THE TASK:
Those lines of the data that hold the word "body" are to be copied out.
=== Section Start ===
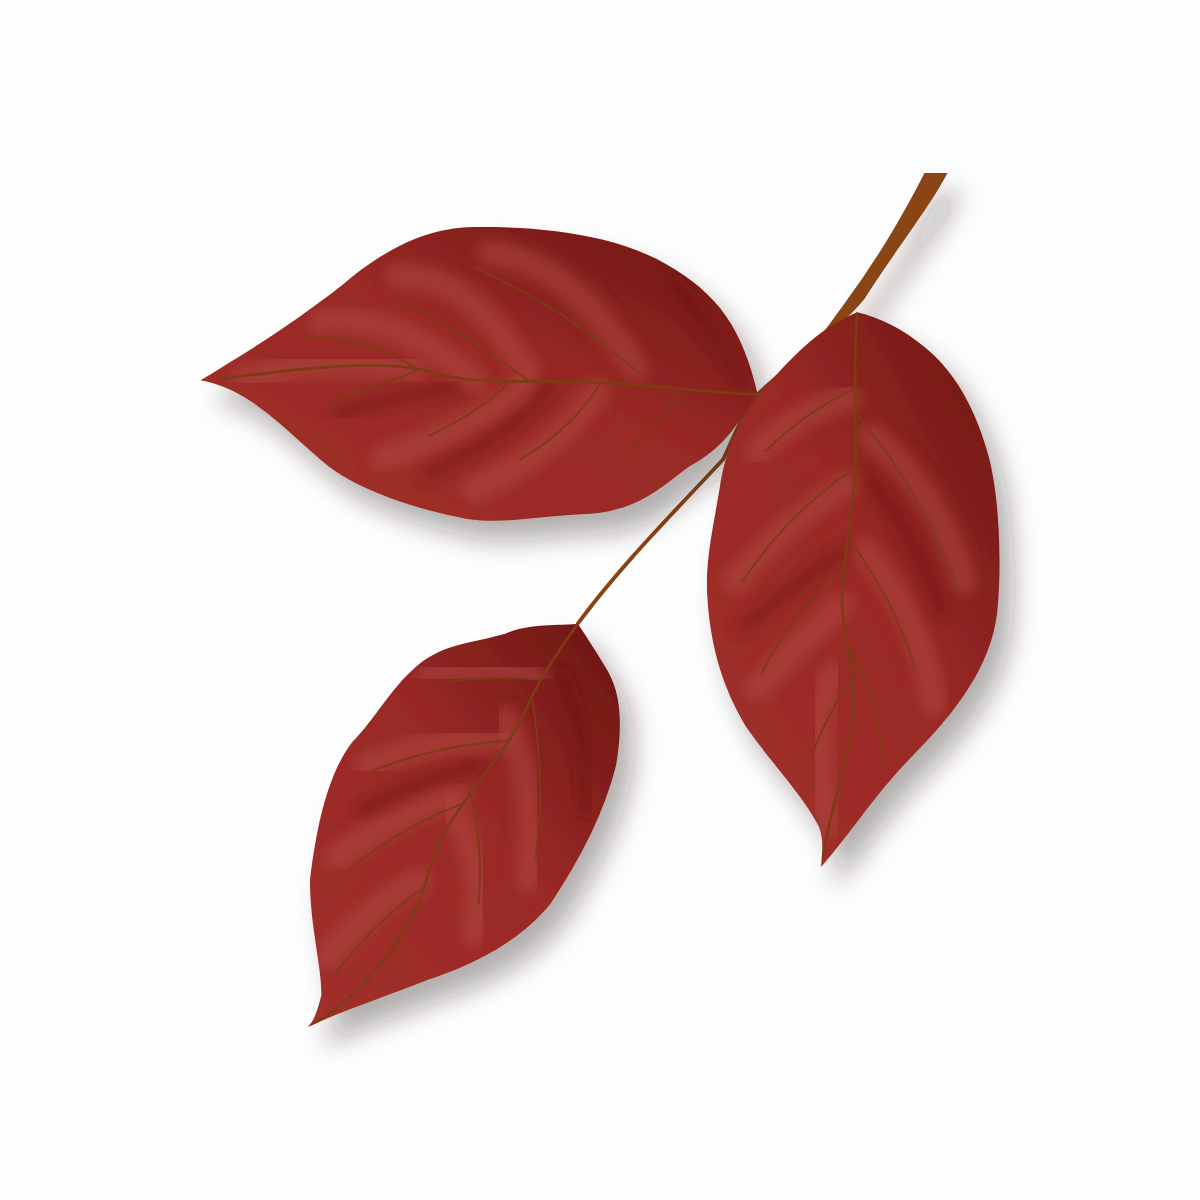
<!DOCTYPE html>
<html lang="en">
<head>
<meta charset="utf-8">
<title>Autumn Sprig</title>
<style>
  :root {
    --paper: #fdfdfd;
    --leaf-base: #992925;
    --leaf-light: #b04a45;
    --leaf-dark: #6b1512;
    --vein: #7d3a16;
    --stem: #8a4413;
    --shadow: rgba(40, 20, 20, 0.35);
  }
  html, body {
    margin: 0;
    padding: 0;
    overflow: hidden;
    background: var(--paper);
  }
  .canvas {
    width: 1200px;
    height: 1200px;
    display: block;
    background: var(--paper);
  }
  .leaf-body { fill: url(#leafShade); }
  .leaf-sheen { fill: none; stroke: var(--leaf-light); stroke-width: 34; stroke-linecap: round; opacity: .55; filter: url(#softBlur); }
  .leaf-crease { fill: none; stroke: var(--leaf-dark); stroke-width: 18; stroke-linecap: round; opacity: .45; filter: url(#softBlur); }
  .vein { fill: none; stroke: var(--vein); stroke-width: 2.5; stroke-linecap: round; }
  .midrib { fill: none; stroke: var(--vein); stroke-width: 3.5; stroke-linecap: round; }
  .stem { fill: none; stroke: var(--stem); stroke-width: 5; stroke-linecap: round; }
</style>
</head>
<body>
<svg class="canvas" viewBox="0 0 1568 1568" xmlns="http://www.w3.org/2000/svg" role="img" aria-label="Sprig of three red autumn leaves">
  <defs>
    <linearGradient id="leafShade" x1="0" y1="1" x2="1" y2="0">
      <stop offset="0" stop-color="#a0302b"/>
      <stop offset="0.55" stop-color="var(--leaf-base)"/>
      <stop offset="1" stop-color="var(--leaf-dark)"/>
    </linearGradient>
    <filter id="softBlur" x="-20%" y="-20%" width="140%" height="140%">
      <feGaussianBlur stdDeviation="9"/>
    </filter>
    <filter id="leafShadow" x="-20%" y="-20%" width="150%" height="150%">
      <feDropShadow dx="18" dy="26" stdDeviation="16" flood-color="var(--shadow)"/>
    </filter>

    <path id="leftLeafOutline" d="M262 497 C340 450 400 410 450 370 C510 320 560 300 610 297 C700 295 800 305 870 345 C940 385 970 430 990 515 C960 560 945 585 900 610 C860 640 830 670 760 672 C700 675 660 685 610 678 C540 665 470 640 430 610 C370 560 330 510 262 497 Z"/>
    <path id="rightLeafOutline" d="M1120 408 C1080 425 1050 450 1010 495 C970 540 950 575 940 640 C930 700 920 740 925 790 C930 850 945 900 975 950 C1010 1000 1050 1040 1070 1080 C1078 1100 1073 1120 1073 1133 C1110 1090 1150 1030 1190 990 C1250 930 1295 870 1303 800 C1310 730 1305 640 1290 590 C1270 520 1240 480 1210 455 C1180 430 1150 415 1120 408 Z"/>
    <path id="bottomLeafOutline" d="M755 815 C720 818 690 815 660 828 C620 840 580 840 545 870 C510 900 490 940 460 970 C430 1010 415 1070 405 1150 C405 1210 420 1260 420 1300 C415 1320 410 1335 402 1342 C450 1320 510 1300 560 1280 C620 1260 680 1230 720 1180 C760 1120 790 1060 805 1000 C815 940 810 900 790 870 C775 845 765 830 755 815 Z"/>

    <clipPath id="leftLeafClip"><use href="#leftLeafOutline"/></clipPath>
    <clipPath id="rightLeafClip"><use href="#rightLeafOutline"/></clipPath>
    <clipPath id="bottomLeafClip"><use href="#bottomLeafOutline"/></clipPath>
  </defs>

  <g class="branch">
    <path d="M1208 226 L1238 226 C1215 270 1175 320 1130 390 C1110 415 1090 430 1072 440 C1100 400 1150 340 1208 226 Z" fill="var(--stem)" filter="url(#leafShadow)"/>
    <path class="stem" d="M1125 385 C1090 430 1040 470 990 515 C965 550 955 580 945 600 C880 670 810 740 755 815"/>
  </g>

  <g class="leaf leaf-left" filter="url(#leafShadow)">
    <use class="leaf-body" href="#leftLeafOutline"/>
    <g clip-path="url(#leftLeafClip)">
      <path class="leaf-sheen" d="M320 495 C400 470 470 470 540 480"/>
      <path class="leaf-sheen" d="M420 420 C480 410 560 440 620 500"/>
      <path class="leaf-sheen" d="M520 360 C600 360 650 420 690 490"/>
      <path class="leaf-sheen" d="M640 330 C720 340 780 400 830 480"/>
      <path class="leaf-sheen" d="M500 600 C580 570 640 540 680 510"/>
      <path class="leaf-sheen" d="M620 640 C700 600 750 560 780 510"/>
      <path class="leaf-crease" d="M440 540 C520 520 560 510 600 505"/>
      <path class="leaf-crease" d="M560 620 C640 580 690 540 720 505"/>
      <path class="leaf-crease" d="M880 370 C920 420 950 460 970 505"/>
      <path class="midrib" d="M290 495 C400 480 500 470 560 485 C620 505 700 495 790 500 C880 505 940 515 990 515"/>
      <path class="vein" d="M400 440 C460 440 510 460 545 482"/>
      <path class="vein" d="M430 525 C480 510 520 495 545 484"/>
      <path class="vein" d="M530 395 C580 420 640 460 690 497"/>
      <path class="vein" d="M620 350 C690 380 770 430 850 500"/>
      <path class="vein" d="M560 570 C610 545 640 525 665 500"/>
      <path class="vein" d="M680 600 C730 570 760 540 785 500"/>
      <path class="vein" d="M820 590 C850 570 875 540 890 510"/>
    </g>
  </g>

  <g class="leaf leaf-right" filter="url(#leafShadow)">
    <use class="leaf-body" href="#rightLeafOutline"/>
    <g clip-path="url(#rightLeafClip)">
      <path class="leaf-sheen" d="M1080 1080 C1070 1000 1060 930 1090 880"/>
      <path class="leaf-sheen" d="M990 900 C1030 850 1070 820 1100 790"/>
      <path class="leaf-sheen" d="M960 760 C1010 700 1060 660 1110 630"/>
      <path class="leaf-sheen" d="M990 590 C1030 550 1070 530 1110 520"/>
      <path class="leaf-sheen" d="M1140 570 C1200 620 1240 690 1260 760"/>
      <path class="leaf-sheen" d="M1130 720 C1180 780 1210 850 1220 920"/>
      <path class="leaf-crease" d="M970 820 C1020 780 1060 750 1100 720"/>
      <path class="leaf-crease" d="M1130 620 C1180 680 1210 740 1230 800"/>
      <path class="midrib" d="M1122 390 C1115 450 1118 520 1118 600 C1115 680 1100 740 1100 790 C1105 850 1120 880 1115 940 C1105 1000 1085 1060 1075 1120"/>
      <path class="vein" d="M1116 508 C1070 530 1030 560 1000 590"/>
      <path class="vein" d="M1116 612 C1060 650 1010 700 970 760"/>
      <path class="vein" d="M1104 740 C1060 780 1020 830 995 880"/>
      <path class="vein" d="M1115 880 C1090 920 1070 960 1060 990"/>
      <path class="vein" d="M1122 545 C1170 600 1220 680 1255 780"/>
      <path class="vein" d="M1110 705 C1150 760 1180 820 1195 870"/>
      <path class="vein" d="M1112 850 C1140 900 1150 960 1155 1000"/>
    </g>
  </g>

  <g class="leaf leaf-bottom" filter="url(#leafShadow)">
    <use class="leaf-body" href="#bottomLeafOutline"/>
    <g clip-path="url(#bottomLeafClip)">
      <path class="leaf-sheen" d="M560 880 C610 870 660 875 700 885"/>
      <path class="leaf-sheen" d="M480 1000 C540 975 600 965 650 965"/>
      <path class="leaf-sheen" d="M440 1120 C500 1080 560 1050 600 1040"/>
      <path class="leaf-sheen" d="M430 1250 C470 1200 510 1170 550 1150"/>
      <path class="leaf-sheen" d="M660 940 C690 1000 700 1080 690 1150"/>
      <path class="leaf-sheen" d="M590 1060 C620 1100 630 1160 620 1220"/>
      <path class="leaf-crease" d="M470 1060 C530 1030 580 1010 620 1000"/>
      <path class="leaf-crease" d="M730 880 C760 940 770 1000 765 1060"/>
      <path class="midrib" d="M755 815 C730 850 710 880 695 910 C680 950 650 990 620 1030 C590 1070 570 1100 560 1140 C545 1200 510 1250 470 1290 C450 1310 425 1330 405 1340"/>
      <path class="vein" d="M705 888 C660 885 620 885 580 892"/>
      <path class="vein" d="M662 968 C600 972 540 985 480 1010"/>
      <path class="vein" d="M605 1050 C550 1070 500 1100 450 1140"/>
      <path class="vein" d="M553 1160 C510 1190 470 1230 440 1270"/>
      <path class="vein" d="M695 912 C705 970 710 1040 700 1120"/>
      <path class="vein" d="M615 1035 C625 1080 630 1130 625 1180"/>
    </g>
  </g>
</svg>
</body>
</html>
=== Section End ===
RESULT:
  html, body {
  .leaf-body { fill: url(#leafShade); }
<body>
    <use class="leaf-body" href="#leftLeafOutline"/>
    <use class="leaf-body" href="#rightLeafOutline"/>
    <use class="leaf-body" href="#bottomLeafOutline"/>
</body>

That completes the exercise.